| About this task |
Keep every line of the data below that has the string "class" and present those lines.

(Items from a dataset)
+++

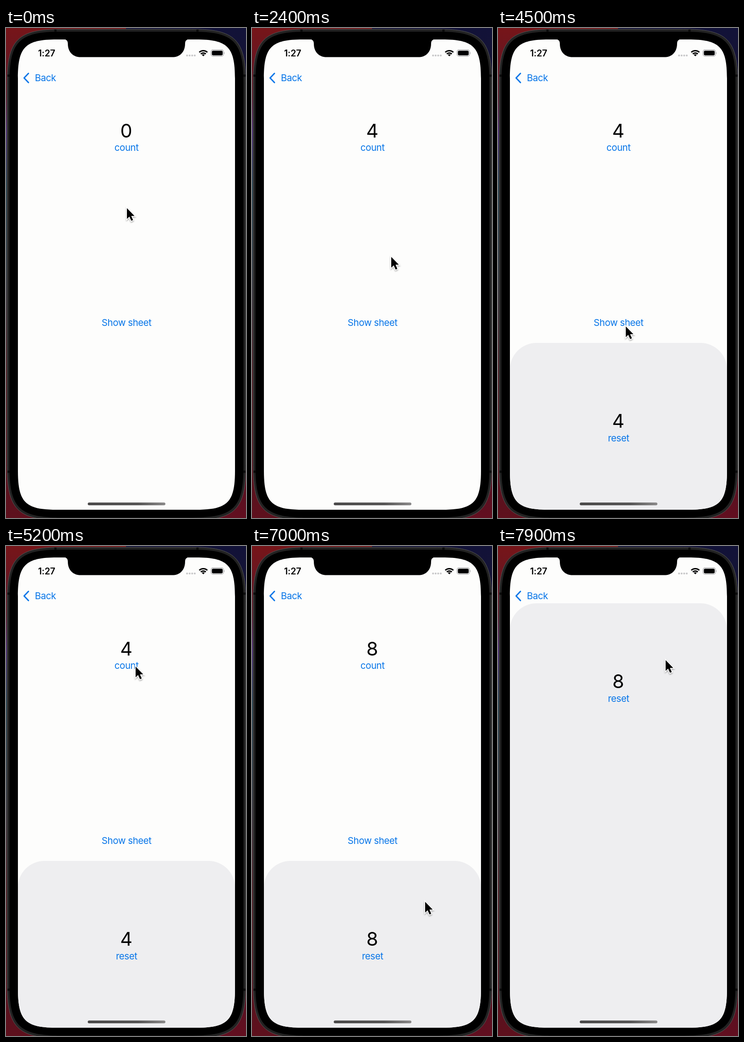
An HTML page that plays this animation: 524x1069 px, repeating every 8000 ms.

```html
<!DOCTYPE html>
<html lang="en">
<head>
<meta charset="utf-8">
<title>Counter sheet</title>
<style>
  html, body { margin: 0; width: 100%; height: 100%; overflow: hidden; background: #000; }
  svg { display: block; width: 524px; height: 1069px; }
  text { font-family: Inter, Roboto, sans-serif; text-anchor: middle; }
  .link { font-size: 20.5px; letter-spacing: -.45px; fill: #0876e8; }
  .number { font-size: 41.4px; fill: #000; }
  .clock { font-size: 19.5px; font-weight: 600; letter-spacing: -.1px; }

  #cursor, #sheet, #show { animation: 8s linear infinite; }
  #cursor { animation-name: point; }
  #sheet { animation-name: slide; }
  #show { animation-name: press; }

  @keyframes point {
    0% { transform: translate(264px, 393px); animation-timing-function: ease-in-out; }
    7.5% { transform: translate(276px, 264px); }
    24.4% { transform: translate(278px, 264px); animation-timing-function: ease-in; }
    30% { transform: translate(304px, 499px); animation-timing-function: ease-out; }
    38.75%, 57.5% { transform: translate(279px, 651px); animation-timing-function: ease-in-out; }
    64.4%, 81.9% { transform: translate(283px, 263px); animation-timing-function: ease-in-out; }
    87.5% { transform: translate(378px, 776px); animation-timing-function: ease-out; }
    91.25%, 93.75% { transform: translate(378px, 811px); animation-timing-function: ease-in-out; }
    98.75%, 100% { transform: translate(366px, 249px); }
  }
  @keyframes slide {
    0%, 50% { transform: translateY(364px); animation-timing-function: ease-in-out; }
    55.6%, 93.75% { transform: none; animation-timing-function: ease-in-out; }
    98.75%, 100% { transform: translateY(-562px); }
  }
  @keyframes press {
    0%, 48.7% { opacity: 1; }
    48.71%, 49.9% { opacity: .24; }
    53%, 100% { opacity: 1; }
  }
</style>
</head>
<body>
<svg viewBox="0 0 524 1069">
  <defs>
    <linearGradient id="leftWall" x2="0" y2="1">
      <stop offset="0" stop-color="#761519"/>
      <stop offset=".14" stop-color="#5c1729"/>
      <stop offset=".21" stop-color="#4c2a78"/>
      <stop offset=".32" stop-color="#264352"/>
      <stop offset=".5" stop-color="#333a44"/>
      <stop offset=".7" stop-color="#4e1c24"/>
      <stop offset="1" stop-color="#5e101d"/>
    </linearGradient>
    <linearGradient id="rightWall" x2="0" y2="1">
      <stop offset="0" stop-color="#121238"/>
      <stop offset=".5" stop-color="#201826"/>
      <stop offset="1" stop-color="#620f20"/>
    </linearGradient>
    <linearGradient id="homeBar">
      <stop offset="0" stop-color="#484747"/>
      <stop offset=".65" stop-color="#545353"/>
      <stop offset="1" stop-color="#8a8989"/>
    </linearGradient>
    <clipPath id="screen"><path data-box="26 25 474 1026 57"/></clipPath>
    <filter id="shadow" x="-50%" y="-50%" width="200%" height="200%">
      <feDropShadow dx="0" dy="2" stdDeviation="1.6" flood-opacity=".35"/>
    </filter>
  </defs>

  <rect width="262" height="1069" fill="url(#leftWall)"/>
  <rect x="262" width="262" height="1069" fill="url(#rightWall)"/>

  <!-- phone body -->
  <path data-box="2.5 2.5 521 1071 80" fill="#222" stroke="#565656"/>
  <path d="M3 104h5M3 968h5M518 104h5M518 968h5M108 3v5M418 3v5" stroke="#0c0c0c" stroke-width="5"/>
  <path data-box="7.5 8 511 1060 75"/>

  <g clip-path="url(#screen)">
    <rect x="25" y="25" width="476" height="1027" fill="#fdfdfc"/>
    <path d="M49 99l-9.5 10 9.5 10" fill="none" stroke="#0876e8" stroke-width="3" stroke-linecap="round" stroke-linejoin="round"/>
    <text class="link" x="86" y="116">Back</text>
    <text class="number" x="262.5" y="239" data-count>0</text>
    <text class="link" id="count" x="263.2" y="268">count</text>
    <text class="link" id="show" x="263.2" y="649.5">Show sheet</text>
    <g id="sheet">
      <rect x="26" y="687" width="474" height="1000" rx="58" fill="#eeeef0"/>
      <text class="number" x="262.5" y="872" data-count>0</text>
      <text class="link" x="263.2" y="901.5">reset</text>
    </g>
    <path d="M126 24C132 25 135 28 135 34C135 52 146 63.6 163 63.6H363C380 63.6 391 52 391 34C391 28 394 25 400 24Z"/>
    <rect x="178.5" y="1035.2" width="169.5" height="6.1" rx="3" fill="url(#homeBar)"/>
  </g>

  <!-- status bar -->
  <text class="clock" x="88.7" y="62">1:27</text>
  <path d="M395.3 60h17" stroke="#c6c6c8" stroke-width="4.2" stroke-linecap="round" stroke-dasharray="0 5.6"/>
  <g fill="none" stroke="#000" stroke-width="3">
    <path d="M422 53a12.6 12.6 0 0 1 17.6 0M425.3 56.6a8 8 0 0 1 11 0"/>
    <path d="M430.8 61.8l-3.2-3.3a4.6 4.6 0 0 1 6.4 0z" fill="#000" stroke="none"/>
  </g>
  <rect x="447.6" y="47.6" width="27.4" height="14" rx="4.2" fill="none" stroke="#a2a2a4" stroke-width="1.2"/>
  <rect x="449.5" y="49.5" width="23.6" height="10.2" rx="2.6"/>
  <path d="M476.2 52.4q2 2.2 0 4.6z" fill="#a2a2a4"/>

  <g id="cursor">
    <path d="M0 0V23.5L5.4 18.4L9.5 27.6L13.4 25.9L9.4 16.9H16.6Z" stroke="#fff" stroke-width="3.2" paint-order="stroke" filter="url(#shadow)"/>
  </g>
</svg>
<script>
  const RELEASES = [800, 1150, 1500, 1850, 5400, 5780, 6120, 6450];
  const HOLD = 100, FADE = 250, DIM = .2;
  const numbers = document.querySelectorAll('[data-count]');
  const button = document.getElementById('count');
  const clock = document.getElementById('cursor').getAnimations()[0];

  // Rounded box whose corners ease into the sides, as on the device.
  function smoothBox(x, y, w, h, r) {
    const d = r * 1.49, k = d * .81;
    const corner = (sx, sy, vertical) => vertical
      ? `c0 ${sy * k} ${sx * (d - k)} ${sy * d} ${sx * d} ${sy * d}`.replace(`${sx * (d - k)} ${sy * d}`, `${sx * (d - k)} ${sy * d}`)
      : `c${sx * k} 0 ${sx * d} ${sy * (d - k)} ${sx * d} ${sy * d}`;
    return `M${x} ${y + d}${corner(1, -1, true)}h${w - 2 * d}${corner(1, 1)}` +
      `v${h - 2 * d}${corner(-1, 1, true)}h${2 * d - w}${corner(-1, -1)}z`;
  }
  document.querySelectorAll('[data-box]').forEach(p =>
    p.setAttribute('d', smoothBox(...p.dataset.box.split(' ').map(Number))));

  function buttonOpacity(t) {
    if (RELEASES.some(r => t >= r - HOLD && t < r)) return DIM;
    const last = RELEASES.filter(r => r <= t).pop();
    return last === undefined ? 1 : Math.min(1, DIM + (1 - DIM) * (t - last) / FADE);
  }

  function draw() {
    const t = (clock.currentTime || 0) % 8000;
    const total = RELEASES.filter(r => r <= t).length;
    numbers.forEach(n => { n.textContent = total; });
    button.style.opacity = buttonOpacity(t);
    requestAnimationFrame(draw);
  }
  draw();
</script>
</body>
</html>
```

+++

| Answer to this task |
    <text class="link" x="86" y="116">Back</text>
    <text class="number" x="262.5" y="239" data-count>0</text>
    <text class="link" id="count" x="263.2" y="268">count</text>
    <text class="link" id="show" x="263.2" y="649.5">Show sheet</text>
      <text class="number" x="262.5" y="872" data-count>0</text>
      <text class="link" x="263.2" y="901.5">reset</text>
  <text class="clock" x="88.7" y="62">1:27</text>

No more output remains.